Kelly McEachern: As hybrid work models start to come to fruition, many of the discussions around inclusivity revolve around processes and procedures.
We need to make sure that the technology and spaces we design provide an equitable experience for the mother at home who is working with her kids, that’s the same as for the manager who’s in the office.
An important part of the design process is creating a focus group that pulls together a cross-section of the team members and encompasses people of different ages, positions, backgrounds, and experiences.
There needs to be an equitable sharing of information and the opportunity for everyone to engage with their team members. An important part of the design process is creating a focus group that pulls together a cross-section of the team members and encompasses people of different ages, positions, backgrounds, and experiences.
This allows a variety of perspectives to impact the office space to suit many different preferences and needs. Rather than having a small group of leaders making the decisions, we can diversify the team members involved in the process to impact the overall success of the workplace.
Allwork.Space: Finally, what do you think the office might look like in 50 years’ time?
Diana Pisone: To look forward, we need to look backwards. For the most part, we have the same components that we had 50 years ago (open office, private office, conference spaces, café space etc.). We do have some new additions (wellness rooms, prayer rooms, etc.).
What’s evolved is how the individual space looks and functions and the percentage of floor space that each component utilizes.
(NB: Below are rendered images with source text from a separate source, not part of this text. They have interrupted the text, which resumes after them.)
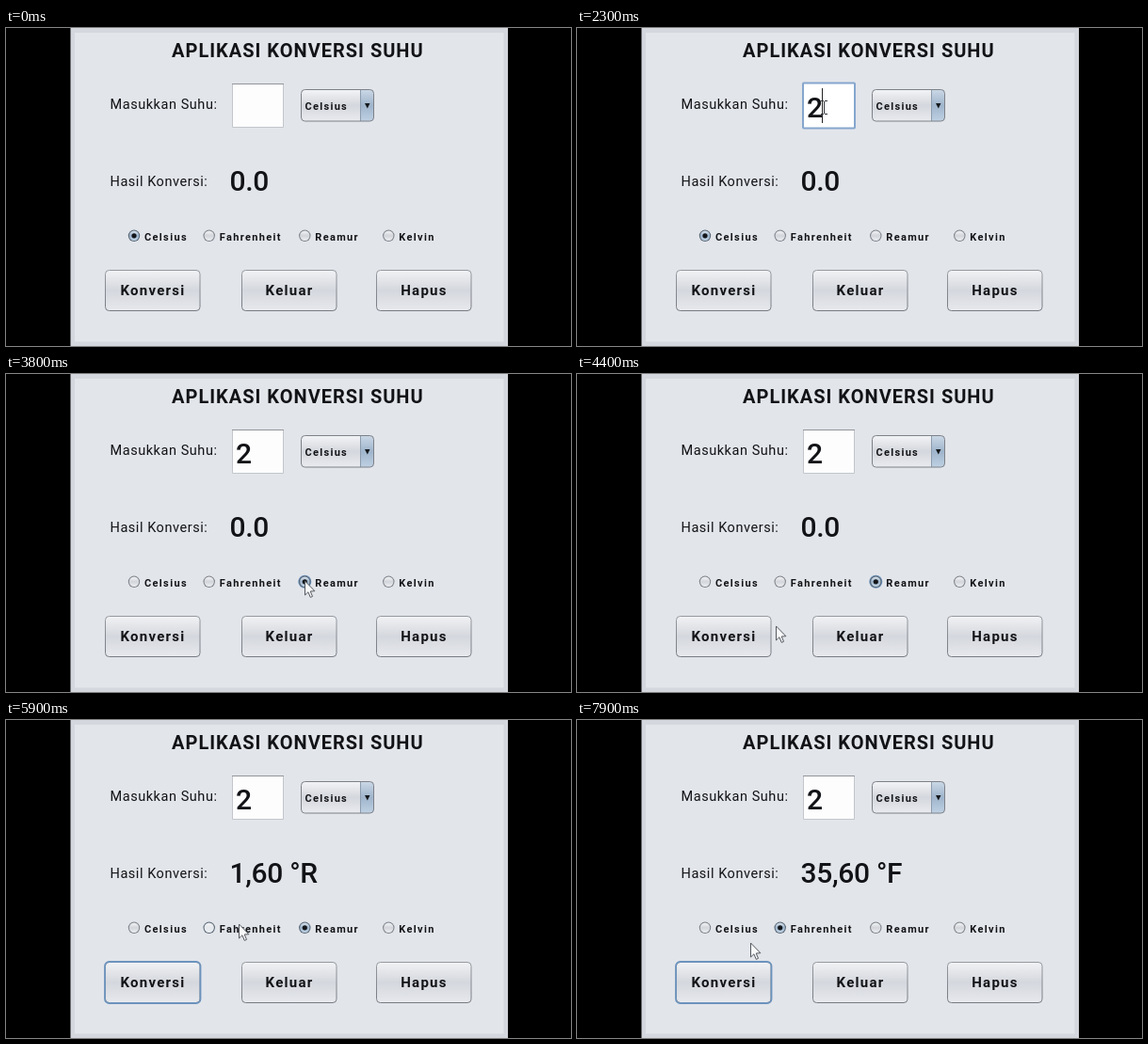
Animation of 600x338 px, one loop 8 s. Source, as an HTML page with a canvas:

```html
<!DOCTYPE html>
<html lang="id">
<head>
<meta charset="utf-8">
<title>Konversi Suhu</title>
<style>
html, body { margin: 0; width: 100%; height: 100%; overflow: hidden; background: #000; }
canvas { display: block; width: 600px; height: 338px; }
</style>
</head>
<body>
<canvas id="stage" width="600" height="338"></canvas>
<script>
const ctx = document.getElementById('stage').getContext('2d');
const LOOP = 8000, STEP = 100, MOVE = 400, BLINK = 500;
const INK = '#121316', EDGE = '#7d8188', RING = '#6c93bd';

// Clicks and key presses
const FOCUS = 900, TYPE = 2100, REAMUR = 3700, FIRST = 4700,
  FAHRENHEIT = 6500, SECOND = 7400, HOLD = 100;

const buttons = { Konversi: 105, Keluar: 250, Hapus: 393 };
const radios = { Celsius: 136, Fahrenheit: 215.7, Reamur: 317.3, Kelvin: 406.3 };

// Pointer stops: arrival time, x, y
const stops = [
  [700, 290, 2], [1000, 262, 84], [2900, 175, 291], [3100, 251, 197],
  [3400, 317, 220], [4200, 220, 284], [4400, 211, 268], [4600, 190, 279],
  [5900, 247, 217], [6100, 222, 219], [7100, 200, 279], [7900, 184, 237]
];

const inBox = ([px, py], x, y, w, h) => px >= x && px < x + w && py >= y && py < y + h;

// Rest at each stop, then glide to the next one within MOVE
function pointerAt(t) {
  const i = stops.findIndex(s => s[0] >= t);
  if (i < 0) return stops.at(-1).slice(1);
  const [arrive, x, y] = stops[i];
  if (i === 0) return t < arrive ? null : [x, y];
  const [left, fromX, fromY] = stops[i - 1];
  const begin = Math.max(left, arrive - MOVE);
  const k = Math.max(0, (t - begin) / (arrive - begin));
  const ease = k * k * (3 - 2 * k);
  return [fromX + (x - fromX) * ease, fromY + (y - fromY) * ease];
}

function label(text, x, y, size, weight = 400, spacing = 0, align = 'left') {
  ctx.font = `${weight} ${size}px Roboto, "Open Sans", sans-serif`;
  ctx.letterSpacing = spacing + 'px';
  ctx.textAlign = align;
  ctx.fillStyle = INK;
  ctx.fillText(text, x, y);
}

function rect(x, y, w, h, fill) {
  ctx.fillStyle = fill;
  ctx.fillRect(x, y, w, h);
}

function shade(y, h, ...colors) {
  const g = ctx.createLinearGradient(0, y, 0, y + h);
  colors.forEach((c, i) => g.addColorStop(i / (colors.length - 1), c));
  return g;
}

function box(x, y, w, h, radius, fill, stroke, line = 1) {
  ctx.beginPath();
  ctx.roundRect(x, y, w, h, radius);
  if (fill) { ctx.fillStyle = fill; ctx.fill(); }
  if (stroke) { ctx.strokeStyle = stroke; ctx.lineWidth = line; ctx.stroke(); }
}

function disc(x, y, r, fill) {
  ctx.beginPath();
  ctx.arc(x, y, r, 0, Math.PI * 2);
  ctx.fillStyle = fill;
  ctx.fill();
}

function polygon(points, fill, stroke) {
  ctx.beginPath();
  points.forEach(([x, y]) => ctx.lineTo(x, y));
  ctx.closePath();
  ctx.fillStyle = fill;
  ctx.fill();
  if (stroke) { ctx.strokeStyle = stroke; ctx.lineWidth = 1; ctx.stroke(); }
}

function drawPanel() {
  rect(0, 0, 600, 338, '#000');
  rect(68.5, 0, 464.5, 338, '#d4d7dd');
  rect(73, 5, 455.5, 328.5, '#e2e5ea');
  label('APLIKASI KONVERSI SUHU', 176, 30.5, 20, 700, 1);
  label('Masukkan Suhu:', 110.5, 86, 14.5, 400, 0.55);
  label('Hasil Konversi:', 110.5, 168, 14.5, 400, 0.55);
}

function drawField(text, focused, caret) {
  if (focused) {
    box(240, 58.5, 55, 48, 1, '#fff', '#86a6cd', 2);
  } else {
    box(240.5, 59.5, 54, 46, 0, '#fdfdfe', '#c2c5ca');
    rect(240, 59, 55, 1, '#92959a');
  }
  label(text, 244, 94.5, 30, 500);
  if (caret) rect(text ? 260 : 245, 64, 1, 37, '#222');
}

function drawCombo() {
  const y = 65.5, h = 33.5;
  box(313.5, y, 77, h, 4, shade(y, h, '#f3f4f6', '#d4d7dd', '#e9ebef'));
  box(376.5, y, 14, h, [0, 4, 4, 0], shade(y, h, '#cbd8e6', '#9fb5cc', '#bfd1e3'));
  rect(376, y, 1, h, '#8c9cae');
  box(313.5, y, 77, h, 4, null, EDGE);
  polygon([[381, 80], [386.5, 80], [383.8, 85.5]], '#15181c');
  label('Celsius', 317.5, 87.3, 11, 700, 1.3);
}

function drawRadio(text, x, { selected, focused, hover }) {
  const y = 220.8;
  if (focused) disc(x, y, 7, RING);
  disc(x, y, 6.2, selected || hover ? '#566472' : EDGE);
  disc(x, y, 5.2, selected
    ? shade(y - 5, 10, '#d6e1ec', '#9bb2ca', '#c3d6e8')
    : shade(y - 5, 10, '#f1f2f4', hover ? '#e6e9ed' : '#d2d5da', '#eceef1'));
  if (selected) disc(x, y, 2.6, '#14171b');
  label(text, x + 11, 225.5, 11, 700, 1.35);
}

function drawButton(text, x, { hover, pressed, focused }) {
  const y = 257.5, w = 100.5, h = 43;
  const colors = pressed ? ['#b9c2cf', '#9ca8b8', '#bcc7d4']
    : hover ? ['#f8f9fb', '#e6e9ee', '#f7f8fa']
    : ['#f1f2f4', '#d4d7dd', '#e7e9ed'];
  box(x + 0.5, y, w, h, 4, shade(y, h, ...colors), shade(y, h, '#95999f', '#777b82'));
  if (focused) box(x, y - 0.5, w + 1, h + 1, 4.5, null, RING, 1.8);
  label(text, x + 51, 284.3, 15, 700, 1.25, 'center');
}

function drawArrow(x, y) {
  const shape = [[0, 0], [0, 15], [3.4, 11.8], [5.8, 17.4], [8, 16.4],
    [5.7, 11], [10.4, 10.7]];
  polygon(shape.map(([a, b]) => [x + a + 0.5, y + b]), '#f8f9fa', '#55595f');
}

function drawBeam(x, y) {
  rect(x, y - 6, 1, 13, '#33363b');
  for (const dy of [-7, 7]) {
    rect(x - 3, y + dy, 3, 1, '#33363b');
    rect(x + 1, y + dy, 3, 1, '#33363b');
  }
}

function draw(t) {
  const pointer = pointerAt(t);
  const over = (...area) => pointer !== null && inBox(pointer, ...area);
  const since = start => t >= start && t < start + HOLD;
  const choice = t < REAMUR ? 'Celsius' : t < FAHRENHEIT ? 'Reamur' : 'Fahrenheit';
  const result = t < FIRST + HOLD ? '0.0' : t < SECOND + HOLD ? '1,60 °R' : '35,60 °F';
  const focus = t < FOCUS ? '' : t < REAMUR ? 'field' : t < FIRST ? 'Reamur'
    : t < FAHRENHEIT ? 'Konversi' : t < SECOND ? 'Fahrenheit' : 'Konversi';
  const typed = t >= TYPE;
  const caret = (t - (typed ? TYPE : FOCUS)) % (2 * BLINK) < BLINK;

  drawPanel();
  drawField(typed ? '2' : '', focus === 'field', focus === 'field' && caret);
  drawCombo();
  label(result, 237.5, 173, 30, 500, -0.3);

  for (const [text, x] of Object.entries(radios)) {
    drawRadio(text, x, {
      selected: text === choice,
      focused: text === focus,
      hover: over(x - 7, 211, 75, 20)
    });
  }
  for (const [text, x] of Object.entries(buttons)) {
    drawButton(text, x, {
      hover: over(x, 257, 101, 44),
      pressed: text === 'Konversi' && (since(FIRST) || since(SECOND)),
      focused: text === focus
    });
  }

  if (!pointer) return;
  const drawPointer = over(240, 58, 55, 48) ? drawBeam : drawArrow;
  drawPointer(...pointer.map(Math.round));
}

const start = performance.now();
function tick() {
  const t = (performance.now() - start) % LOOP;
  draw(Math.floor(t / STEP) * STEP);
  requestAnimationFrame(tick);
}
tick();
</script>
</body>
</html>
```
So in 50 years, I believe we’ll maintain the same core elements, but we’ll modify them to meet the new technology, the new social requirements, and the new functional requirements of work types that are yet to be created.
Kelly McEachern: Design, planning, and workplace strategies are very cyclical, and it’s interesting to think about why that cycle happens. If we properly define and execute the hybrid workplace, I think we’ll make an indelible mark on the future of work.
Going completely remote will never be the solution, as humans crave and need physical interaction. At the same time, going back to the office full-time is an antiquated idea.
The days where an office meant rows of workstations will go away as we start to embrace a variety of different settings and tools. I would love to see the “cubicle farm” shift towards a more collaborative and varied work environment.
I don’t believe it is 50 years out that we might find ourselves taking technology to the next level, meeting and engaging in virtual reality settings that create the same experience for all participants. This might seem like something out of The Jetsons, but our technology is rapidly advancing, and it is very exciting to see!